Task description:
Check each line of the records below for the word "ironShade" and copy those where it appears.

Input for this task:
* * *
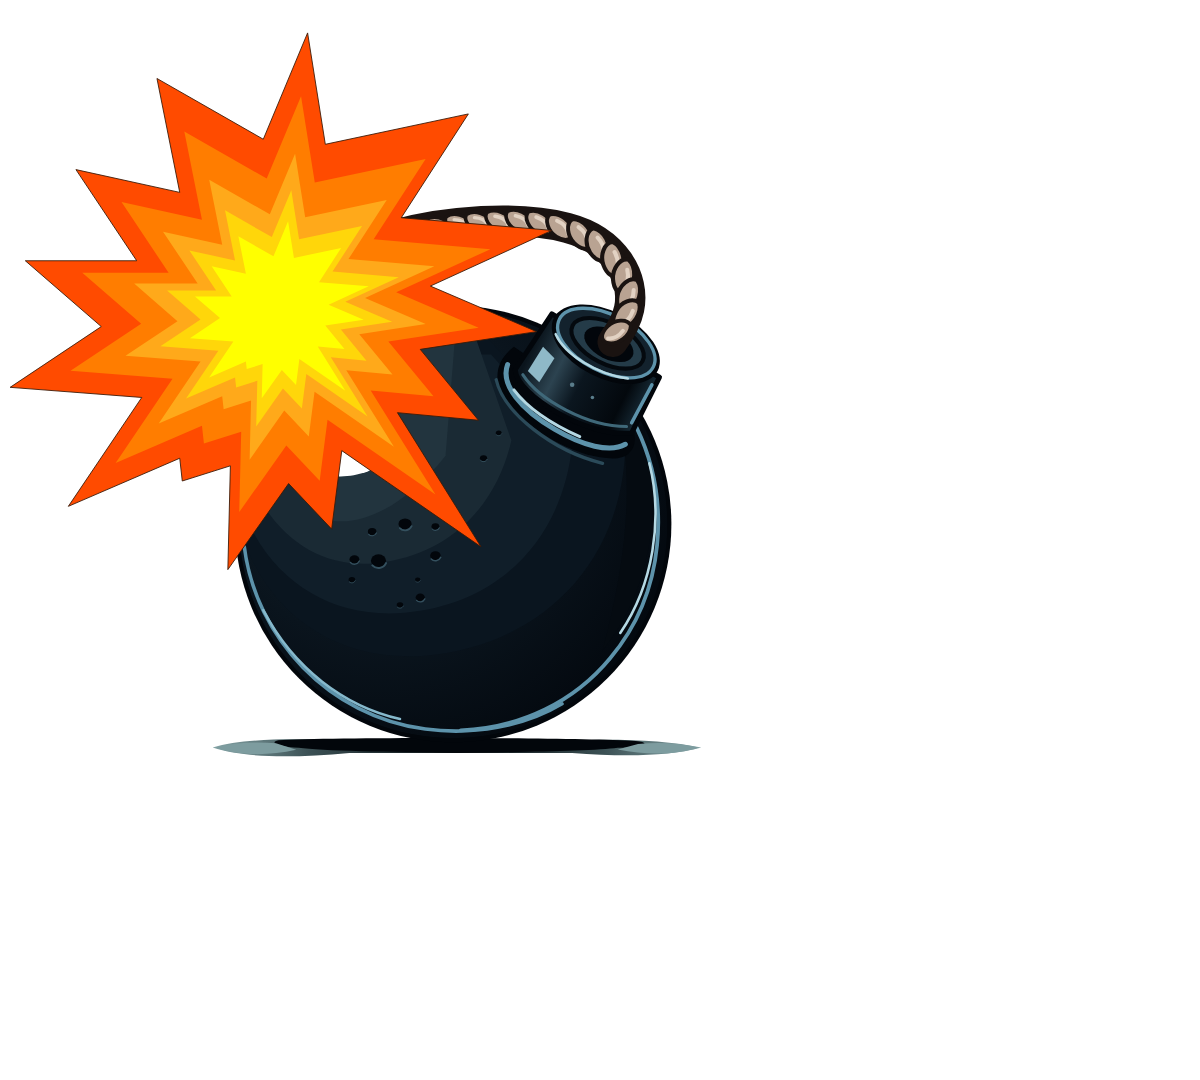
<!DOCTYPE html>
<html lang="en">
<head>
<meta charset="utf-8">
<title>Bomb with a bursting fuse</title>
<style>
:root{
  --paper:#ffffff;
  --ink:#02060b;
  --iron-deep:#050c14;
  --iron:#0a151f;
  --iron-mid:#101e29;
  --iron-light:#1a2a34;
  --rim:#5d93ab;
  --rim-pale:#b5d9e4;
  --rope:#b9a392;
  --rope-light:#e2d2c3;
  --rope-dark:#1a1311;
  --shadow-tip:#7d9c9f;
  --burst-red:#ff4b00;
  --burst-orange:#ff7d00;
  --burst-amber:#ffa91a;
  --burst-gold:#ffd60a;
  --burst-yellow:#ffff00;
}
html,body{margin:0;padding:0;background:var(--paper);overflow:hidden}
.canvas{display:block;width:1200px;height:1080px;background:var(--paper)}
.line{fill:none;stroke-linecap:round;stroke-linejoin:round}
</style>
</head>
<body>
<svg class="canvas" viewBox="0 0 474 426.6" role="img" aria-label="Black round bomb with a rope fuse and a fiery burst">
  <defs>
    <radialGradient id="ironShade" gradientUnits="userSpaceOnUse" cx="150" cy="185" r="125">
      <stop offset="0" stop-color="#152530"/>
      <stop offset=".55" stop-color="#0a141d"/>
      <stop offset="1" stop-color="#03080e"/>
    </radialGradient>
    <linearGradient id="capShade" gradientUnits="userSpaceOnUse" x1="208" y1="142" x2="254" y2="165">
      <stop offset="0" stop-color="#0a141c"/>
      <stop offset=".25" stop-color="#2c4350"/>
      <stop offset=".45" stop-color="#0b161f"/>
      <stop offset=".8" stop-color="#03080d"/>
      <stop offset="1" stop-color="#1a303d"/>
    </linearGradient>
    <linearGradient id="shadowFade" x1="0" x2="1" y1="0" y2="0">
      <stop offset="0" stop-color="#86a5a7"/>
      <stop offset=".2" stop-color="#3b5054"/>
      <stop offset=".5" stop-color="#05090c"/>
      <stop offset=".8" stop-color="#3b5054"/>
      <stop offset="1" stop-color="#86a5a7"/>
    </linearGradient>
    <clipPath id="ballClip"><circle cx="179" cy="207" r="84.6"/></clipPath>
    <polygon id="burst" points="121.5,13 128.5,57 185,45 158.5,86 218,91 170,113 212,131 166,138 189,166 157,163 190,216 135,178 131,209 114,191 90,225 91,184 72,190 71,181 27,200 56,157 4,153 40,129 10,103 54,103 30,67 71,76 62,31 104,55"/>
    <g id="strand">
      <path d="M-4.2 4.6C-5.6 1 -3.2-4.6 1.6-5.6C5-5.8 5.2-2.4 4 .6C2.6 4-1.6 6.6-4.2 4.6Z" fill="var(--rope)" stroke="var(--rope-dark)" stroke-width="1.5"/>
      <path class="line" d="M-2.2 1.4C-1.6-1.2 0-3.2 2-3.8" stroke="var(--rope-light)" stroke-width="1.5"/>
    </g>
    <g id="pit">
      <ellipse rx="2.6" ry="2.2" fill="var(--ink)"/>
      <path class="line" d="M-2.1 1.6C-.8 3 1.6 2.8 2.6 .8" stroke="#34505e" stroke-width=".7"/>
    </g>
  </defs>

  <g id="ground-shadow">
    <path d="M84 295.3C96 291.500 116 291.800 136 292.400H226C246 291.800 264 292.500 277 295.300C264 298.800 246 299 226 297.400H138C116 299.400 97 299.500 84 295.300Z" fill="url(#shadowFade)"/>
    <path d="M110 292.400C132 291.200 226 291.200 251 292.700C259 293.500 252 295.300 244 295.400C226 297.800 136 297.800 118 295.400C110 294.800 106 293.400 110 292.400Z" fill="var(--ink)"/>
    <path d="M85 295.300C93 293.300 101 293 109 293.600L117 296.200C105 298.800 93 298.300 85 295.300ZM276 295.300C268 293.400 260 293.200 252 293.900L244 296.100C256 298.500 268 298.100 276 295.300Z" fill="var(--shadow-tip)"/>
  </g>

  <g id="ball">
    <circle cx="179" cy="207" r="86.2" fill="var(--ink)"/>
    <g clip-path="url(#ballClip)">
      <circle cx="179" cy="207" r="84.600" fill="url(#ironShade)"/>
      <path d="M92 196C98 237 128 262 168 259C214 255 246 222 247 176L217 160L180 120L110 140Z" fill="var(--iron)"/>
      <path d="M92 188C100 226 128 245 160 242C196 239 222 214 226 176L194 140L110 140Z" fill="var(--iron-mid)"/>
      <path d="M96 182C106 213 128 226 152 222C178 218 196 200 202 174L186 128L110 140Z" fill="var(--iron-light)"/>
      <path d="M120 140L128 205C142 209 160 200 176 180L180 130Z" fill="#22343e"/>
      <path d="M127 174C140 172 150 177 150 183C147 187 137 189 129 188Z" fill="#fff"/>
      <path d="M254 168C262 198 258 232 238 257C246 227 250 198 246 172Z" fill="#050b11"/>
    </g>
    <path class="line" d="M251.500 169C265 197 263 234 241 260C227 277 206 287.500 182 288.500" stroke="var(--rim)" stroke-width="1.500"/>
    <path class="line" d="M256.500 183C262 205 258 231 245 250" stroke="var(--rim-pale)" stroke-width="1"/>
    <path class="line" d="M96.500 216C101 252 130 283 168 288C187 290.500 207 287 222 278" stroke="var(--rim)" stroke-width="1.400"/>
    <path class="line" d="M104 241C116 264 136 279 158 284" stroke="#86b9cc" stroke-width="1"/>
    <path class="line" d="M190 126C196 126.500 201 128 206 131" stroke="var(--rim)" stroke-width="1.200"/>
    <g id="pits">
      <use href="#pit" x="160" y="207"/>
      <use href="#pit" transform="translate(149.500 221.500) scale(1.150)"/>
      <use href="#pit" transform="translate(172 219.500) scale(.8)"/>
      <use href="#pit" transform="translate(147 210) scale(.65)"/>
      <use href="#pit" transform="translate(140 221) scale(.75)"/>
      <use href="#pit" transform="translate(166 236) scale(.7)"/>
      <use href="#pit" transform="translate(172 208) scale(.6)"/>
      <use href="#pit" transform="translate(158 239) scale(.5)"/>
      <use href="#pit" transform="translate(139 229) scale(.5)"/>
      <use href="#pit" transform="translate(191 181) scale(.55)"/>
      <use href="#pit" transform="translate(197 171) scale(.45)"/>
      <use href="#pit" transform="translate(165 229) scale(.4)"/>
    </g>
  </g>

  <g id="cap">
    <path d="M203 137C195 143 194 152 202 161C213 173 231 182 244 181C250 180 252 175 250 169Z" fill="var(--ink)"/>
    <path class="line" d="M200.500 144C197.500 152 206 162 219 169.500C230 176 241 179 247 175.500" stroke="var(--rim)" stroke-width="2"/>
    <path class="line" d="M203 154C209 162 219 168 229 172.500" stroke="var(--rim-pale)" stroke-width="1.200"/>
    <path class="line" d="M196 150C199 163 218 178 238 183" stroke="#2b4a59" stroke-width="1.300"/>
    <path d="M218 124L203.500 146C204 156 232 173 249.500 171L260.500 149Z" fill="url(#capShade)" stroke="var(--ink)" stroke-width="2" stroke-linejoin="round"/>
    <path class="line" d="M206.500 148C213 158 232 168.500 247.500 168.500" stroke="#3f6879" stroke-width="1.200"/>
    <path d="M214.500 137L208.500 146.500L213 151L219 141.500Z" fill="#8fb9c8"/>
    <path class="line" d="M257.500 152L249.500 167" stroke="var(--rim)" stroke-width="1.400"/>
    <ellipse cx="239.300" cy="136" rx="23" ry="13.200" transform="rotate(27 239.300 136)" fill="var(--ink)"/>
    <ellipse cx="239.500" cy="135.500" rx="20.800" ry="11.200" transform="rotate(27 239.500 135.500)" fill="#13222d" stroke="var(--rim)" stroke-width="1.300"/>
    <ellipse cx="240" cy="135.600" rx="15.500" ry="8" transform="rotate(27 240 135.600)" fill="#243b48" stroke="#04090e" stroke-width="1.600"/>
    <ellipse cx="240.500" cy="136" rx="10.500" ry="5.800" transform="rotate(27 240.500 136)" fill="var(--ink)"/>
    <path class="line" d="M219.500 132C223 140 236 148 248 149.500" stroke="var(--rim-pale)" stroke-width="1"/>
    <circle cx="226" cy="152" r=".9" fill="#5a7d8b"/>
    <circle cx="234" cy="157" r=".7" fill="#5a7d8b"/>
  </g>

  <g id="fuse">
    <path class="line" d="M155 93C176 87 205 85 224 90C243 95 251 110 248.500 122C247.500 127 245 131 242 135" stroke="var(--rope-dark)" stroke-width="12"/>
    <use href="#strand" transform="translate(157 92.500) rotate(72) scale(.82)"/>
    <use href="#strand" transform="translate(165 90.800) rotate(74) scale(.84)"/>
    <use href="#strand" transform="translate(173 89.400) rotate(76) scale(.86)"/>
    <use href="#strand" transform="translate(181 88.400) rotate(78) scale(.88)"/>
    <use href="#strand" transform="translate(189 87.700) rotate(80) scale(.9)"/>
    <use href="#strand" transform="translate(197 87.300) rotate(84) scale(.92)"/>
    <use href="#strand" transform="translate(205 87.300) rotate(88) scale(.95)"/>
    <use href="#strand" transform="translate(213 88) rotate(94) scale(.98)"/>
    <use href="#strand" transform="translate(221 89.600) rotate(100)"/>
    <use href="#strand" transform="translate(229 92.400) rotate(112) scale(1.040)"/>
    <use href="#strand" transform="translate(236 96.600) rotate(124) scale(1.060)"/>
    <use href="#strand" transform="translate(242 102.300) rotate(138) scale(1.080)"/>
    <use href="#strand" transform="translate(246.300 109) rotate(154) scale(1.080)"/>
    <use href="#strand" transform="translate(248.300 116.500) rotate(168) scale(1.080)"/>
    <use href="#strand" transform="translate(247.500 124) rotate(186) scale(1.060)"/>
    <use href="#strand" transform="translate(243.500 131) rotate(204)"/>
  </g>

  <g id="explosion">
    <use href="#burst" fill="var(--burst-red)" stroke="#3a1a08" stroke-width=".35"/>
    <use href="#burst" fill="var(--burst-orange)" transform="translate(110 124) scale(.775) translate(-110 -124)"/>
    <use href="#burst" fill="var(--burst-amber)" transform="translate(110 124) scale(.57) translate(-110 -124)"/>
    <use href="#burst" fill="var(--burst-gold)" transform="translate(110 124) scale(.44) translate(-110 -124)"/>
    <use href="#burst" fill="var(--burst-yellow)" transform="translate(110 124) scale(.33) translate(-110 -124)"/>
  </g>
</svg>
</body>
</html>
* * *
Worked solution:
    <radialGradient id="ironShade" gradientUnits="userSpaceOnUse" cx="150" cy="185" r="125">
      <circle cx="179" cy="207" r="84.600" fill="url(#ironShade)"/>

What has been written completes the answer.